We recently updated the model to include new data and found that the gap has closed in the past quarter. That is, while predicted sentiment was more positive than measured sentiment in every year since 2017 and (every quarter from Q1: 2022 through Q2: 2023), we have seen a slight reversal over the past two quarters whereby the national economic news was actually slightly more positive than would be predicted (see chart below). It is too soon to determine whether the systemic negativity bias has ended.

To understand the magnitude of these negativity gaps, consider how much economic fundamentals would need to deteriorate to close them. Looking at the average gap in 2018 through 2023, the economy would have to be in substantially worse shape for the news sentiment to match the state of the economy. Specifically, we would need to see inflation be consistently two percentage points higher than it was or GDP growth three percentage points lower for the sentiment gap to dissipate.

An important additional question is how systematically negative news sentiment impacts consumer attitudes. A growing body of literature suggests a link between the news sentiment and consumer sentiment. For example, Shapiro et al. (2022) found that news sentiment is highly predictive of survey-based releases such as the Michigan Consumer Sentiment Index and the Conference Board’s Consumer Confidence Index. Macaulay and Song (2023) demonstrated that social media users become more pessimistic when exposed to news articles that advance the narrative that a recession is imminent, and that this pessimism can spread to exposed users’ followers.

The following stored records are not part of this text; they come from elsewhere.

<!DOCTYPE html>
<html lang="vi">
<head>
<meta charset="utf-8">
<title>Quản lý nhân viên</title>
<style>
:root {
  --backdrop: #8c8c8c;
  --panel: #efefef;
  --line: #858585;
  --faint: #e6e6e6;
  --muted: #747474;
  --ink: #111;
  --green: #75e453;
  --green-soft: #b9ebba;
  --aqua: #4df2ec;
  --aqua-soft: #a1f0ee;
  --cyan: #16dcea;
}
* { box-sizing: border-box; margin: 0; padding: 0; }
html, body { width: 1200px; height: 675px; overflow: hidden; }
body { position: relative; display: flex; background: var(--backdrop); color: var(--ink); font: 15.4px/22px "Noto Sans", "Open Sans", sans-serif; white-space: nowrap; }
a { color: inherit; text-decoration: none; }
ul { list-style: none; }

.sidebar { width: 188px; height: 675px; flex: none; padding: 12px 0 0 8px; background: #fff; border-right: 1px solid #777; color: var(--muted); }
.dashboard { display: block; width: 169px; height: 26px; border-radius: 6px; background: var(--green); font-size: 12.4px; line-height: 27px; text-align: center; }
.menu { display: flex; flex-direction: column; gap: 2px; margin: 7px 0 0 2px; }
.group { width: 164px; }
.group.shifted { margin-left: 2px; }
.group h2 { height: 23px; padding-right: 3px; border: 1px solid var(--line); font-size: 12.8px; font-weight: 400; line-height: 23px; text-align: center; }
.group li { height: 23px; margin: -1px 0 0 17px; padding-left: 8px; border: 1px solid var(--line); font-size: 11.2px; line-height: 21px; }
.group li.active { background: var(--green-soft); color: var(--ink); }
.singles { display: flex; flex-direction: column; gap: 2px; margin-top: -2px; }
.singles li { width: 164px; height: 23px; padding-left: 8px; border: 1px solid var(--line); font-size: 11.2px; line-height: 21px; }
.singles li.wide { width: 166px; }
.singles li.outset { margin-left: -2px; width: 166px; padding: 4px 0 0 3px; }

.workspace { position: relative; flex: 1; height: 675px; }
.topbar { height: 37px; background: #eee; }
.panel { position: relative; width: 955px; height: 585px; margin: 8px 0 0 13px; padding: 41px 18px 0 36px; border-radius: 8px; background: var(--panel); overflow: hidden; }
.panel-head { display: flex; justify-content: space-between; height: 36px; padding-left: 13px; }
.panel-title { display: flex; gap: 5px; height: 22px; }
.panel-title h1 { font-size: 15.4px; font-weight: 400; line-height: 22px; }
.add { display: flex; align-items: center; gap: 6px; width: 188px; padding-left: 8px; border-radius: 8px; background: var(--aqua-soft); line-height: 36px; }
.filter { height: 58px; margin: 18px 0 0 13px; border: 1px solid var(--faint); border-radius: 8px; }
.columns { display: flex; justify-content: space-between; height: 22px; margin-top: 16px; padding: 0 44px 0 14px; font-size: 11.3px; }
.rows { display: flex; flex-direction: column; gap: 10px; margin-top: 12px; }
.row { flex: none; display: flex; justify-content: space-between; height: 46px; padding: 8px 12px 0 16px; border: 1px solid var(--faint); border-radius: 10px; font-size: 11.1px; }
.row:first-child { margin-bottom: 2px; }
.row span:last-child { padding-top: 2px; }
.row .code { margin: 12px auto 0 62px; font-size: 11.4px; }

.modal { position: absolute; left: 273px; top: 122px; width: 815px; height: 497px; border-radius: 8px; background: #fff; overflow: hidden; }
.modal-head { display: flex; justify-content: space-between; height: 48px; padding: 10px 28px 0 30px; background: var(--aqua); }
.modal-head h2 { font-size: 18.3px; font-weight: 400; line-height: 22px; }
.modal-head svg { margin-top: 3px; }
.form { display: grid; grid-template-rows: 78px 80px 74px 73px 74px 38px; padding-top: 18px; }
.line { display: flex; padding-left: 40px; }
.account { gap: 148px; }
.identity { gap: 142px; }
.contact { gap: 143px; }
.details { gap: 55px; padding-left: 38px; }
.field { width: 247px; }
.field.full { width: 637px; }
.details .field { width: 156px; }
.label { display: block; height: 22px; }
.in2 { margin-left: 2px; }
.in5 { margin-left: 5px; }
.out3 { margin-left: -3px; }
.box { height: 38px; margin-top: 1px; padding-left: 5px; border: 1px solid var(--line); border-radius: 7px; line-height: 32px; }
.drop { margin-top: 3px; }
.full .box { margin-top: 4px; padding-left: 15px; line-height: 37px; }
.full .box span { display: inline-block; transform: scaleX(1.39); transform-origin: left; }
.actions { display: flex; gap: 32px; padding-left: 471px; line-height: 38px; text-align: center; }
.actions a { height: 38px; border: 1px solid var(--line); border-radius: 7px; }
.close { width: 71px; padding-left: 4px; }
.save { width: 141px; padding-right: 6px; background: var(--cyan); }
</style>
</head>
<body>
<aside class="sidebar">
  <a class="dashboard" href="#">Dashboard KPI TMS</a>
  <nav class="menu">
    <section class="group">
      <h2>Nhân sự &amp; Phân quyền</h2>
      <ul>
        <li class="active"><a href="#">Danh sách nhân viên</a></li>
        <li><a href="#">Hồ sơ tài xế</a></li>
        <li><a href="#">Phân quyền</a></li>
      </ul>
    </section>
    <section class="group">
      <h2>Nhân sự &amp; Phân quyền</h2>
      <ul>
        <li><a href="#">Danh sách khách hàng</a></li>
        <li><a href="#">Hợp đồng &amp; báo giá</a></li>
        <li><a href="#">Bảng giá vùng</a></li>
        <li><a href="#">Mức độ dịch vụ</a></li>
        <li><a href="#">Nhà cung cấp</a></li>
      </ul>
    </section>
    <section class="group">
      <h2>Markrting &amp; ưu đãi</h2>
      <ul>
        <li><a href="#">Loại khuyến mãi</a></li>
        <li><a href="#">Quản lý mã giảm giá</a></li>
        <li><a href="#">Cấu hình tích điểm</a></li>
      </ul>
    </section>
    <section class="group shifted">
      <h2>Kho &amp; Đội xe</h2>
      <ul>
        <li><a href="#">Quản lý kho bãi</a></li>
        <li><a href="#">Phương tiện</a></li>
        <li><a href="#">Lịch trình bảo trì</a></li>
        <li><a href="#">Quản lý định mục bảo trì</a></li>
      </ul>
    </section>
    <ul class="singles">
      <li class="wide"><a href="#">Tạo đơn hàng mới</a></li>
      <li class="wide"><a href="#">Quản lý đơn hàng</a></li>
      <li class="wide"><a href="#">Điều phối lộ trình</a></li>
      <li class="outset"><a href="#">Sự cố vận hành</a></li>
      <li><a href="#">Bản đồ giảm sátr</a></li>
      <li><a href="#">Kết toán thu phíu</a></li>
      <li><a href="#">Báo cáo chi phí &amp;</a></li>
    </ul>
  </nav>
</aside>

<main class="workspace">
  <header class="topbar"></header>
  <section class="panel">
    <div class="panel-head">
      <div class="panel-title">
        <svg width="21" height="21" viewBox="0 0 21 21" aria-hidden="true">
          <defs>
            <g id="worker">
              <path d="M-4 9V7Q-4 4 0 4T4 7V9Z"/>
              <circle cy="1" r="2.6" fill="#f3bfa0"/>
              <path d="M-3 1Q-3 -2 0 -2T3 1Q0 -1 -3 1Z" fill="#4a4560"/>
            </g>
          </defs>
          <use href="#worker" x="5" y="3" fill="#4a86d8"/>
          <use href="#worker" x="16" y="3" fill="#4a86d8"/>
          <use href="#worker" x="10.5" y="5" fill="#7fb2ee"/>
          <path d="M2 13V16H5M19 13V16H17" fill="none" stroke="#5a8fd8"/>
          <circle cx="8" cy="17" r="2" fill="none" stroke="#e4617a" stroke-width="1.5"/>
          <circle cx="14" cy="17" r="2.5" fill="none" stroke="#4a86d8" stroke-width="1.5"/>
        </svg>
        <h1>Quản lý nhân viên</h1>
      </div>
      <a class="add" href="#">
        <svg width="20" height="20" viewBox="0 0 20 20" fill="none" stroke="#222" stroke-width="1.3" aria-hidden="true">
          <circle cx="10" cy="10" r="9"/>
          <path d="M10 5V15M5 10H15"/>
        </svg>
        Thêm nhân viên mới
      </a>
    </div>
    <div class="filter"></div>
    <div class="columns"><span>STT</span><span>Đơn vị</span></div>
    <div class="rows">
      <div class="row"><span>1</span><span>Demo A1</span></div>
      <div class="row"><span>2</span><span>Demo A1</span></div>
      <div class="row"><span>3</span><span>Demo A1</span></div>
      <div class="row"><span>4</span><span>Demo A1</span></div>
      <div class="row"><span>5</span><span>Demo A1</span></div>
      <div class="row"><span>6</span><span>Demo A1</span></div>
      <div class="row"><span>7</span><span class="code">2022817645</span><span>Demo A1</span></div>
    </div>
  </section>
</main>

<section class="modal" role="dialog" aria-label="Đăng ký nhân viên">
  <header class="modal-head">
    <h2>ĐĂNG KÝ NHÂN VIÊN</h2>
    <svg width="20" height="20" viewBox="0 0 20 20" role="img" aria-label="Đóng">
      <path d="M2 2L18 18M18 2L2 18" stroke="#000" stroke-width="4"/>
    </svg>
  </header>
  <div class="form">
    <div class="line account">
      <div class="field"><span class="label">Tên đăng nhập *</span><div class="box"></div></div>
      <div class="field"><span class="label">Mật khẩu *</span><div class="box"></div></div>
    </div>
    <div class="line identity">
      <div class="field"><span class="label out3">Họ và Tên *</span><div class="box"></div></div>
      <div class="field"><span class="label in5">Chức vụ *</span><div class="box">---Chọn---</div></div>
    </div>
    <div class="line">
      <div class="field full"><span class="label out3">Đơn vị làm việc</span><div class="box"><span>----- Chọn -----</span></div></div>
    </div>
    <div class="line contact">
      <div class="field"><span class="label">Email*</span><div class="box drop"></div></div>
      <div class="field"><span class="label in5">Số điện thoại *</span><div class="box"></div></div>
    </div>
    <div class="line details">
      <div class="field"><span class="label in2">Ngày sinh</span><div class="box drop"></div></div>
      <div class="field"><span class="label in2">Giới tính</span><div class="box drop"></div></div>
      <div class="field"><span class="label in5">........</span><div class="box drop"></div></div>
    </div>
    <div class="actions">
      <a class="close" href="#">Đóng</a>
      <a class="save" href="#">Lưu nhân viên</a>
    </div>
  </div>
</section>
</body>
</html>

There are several complexities in interpreting the growing negativity bias in the news and its impact on consumer attitudes. One is that the direction of the causation is not entirely clear. That is, are consumers more negative about the economy because of the news, or is the news reporting more negative stories to match consumers’ beliefs?

A second complexity concerns the role of inaccurate household perceptions of the economy. Most surveys of consumer sentiment ask respondents normative questions relating to how they feel about the economy. For example, the Michigan Index of Consumer Sentiment asks exclusively normative statements like “About the big things people buy for their homes—such as furniture, a refrigerator, stove, television, and things like that, generally speaking, do you think now is a good or bad time for people to buy major household items?” The rarer surveys that instead ask positive questions about the economy can reveal severe inaccuracies in respondents’ macroeconomic perceptions. For example, a Morning Consult survey conducted in March 2023 revealed that 46% of Americans reported that the U.S. was currently in an economic recession, despite the U.S. economy being in the midst of a third consecutive quarter of healthy growth and the last recession ending almost three years prior.

A final complexity involves the distinction between how news bias impacts household financial decisions differently from perceptions of the national economy. One hypothesis is that news tone might have more of an impact on how people feel about the macroeconomy and direction of the economy but a more limited influence on how Americans perceive their own finances. Indeed, in the quarter in which nearly half of Americans reported to Morning Consult that the U.S. was in a recession, consumer spending rose by 3.8%—hardly the predicted response by a population that fears an economic contraction. If true, this hypothesis suggests that news bias may have more salience to political considerations than economic ones.

In conclusion, our analysis shows a recent and systemic negative news bias when reporting on the state of the economy. What’s less clear is why this negative bias arose and how it impacts both consumer sentiment and consumer activity. Understanding these linkages has important implications for understanding future consumer behavior, political sentiment, and perceptions about societal progress.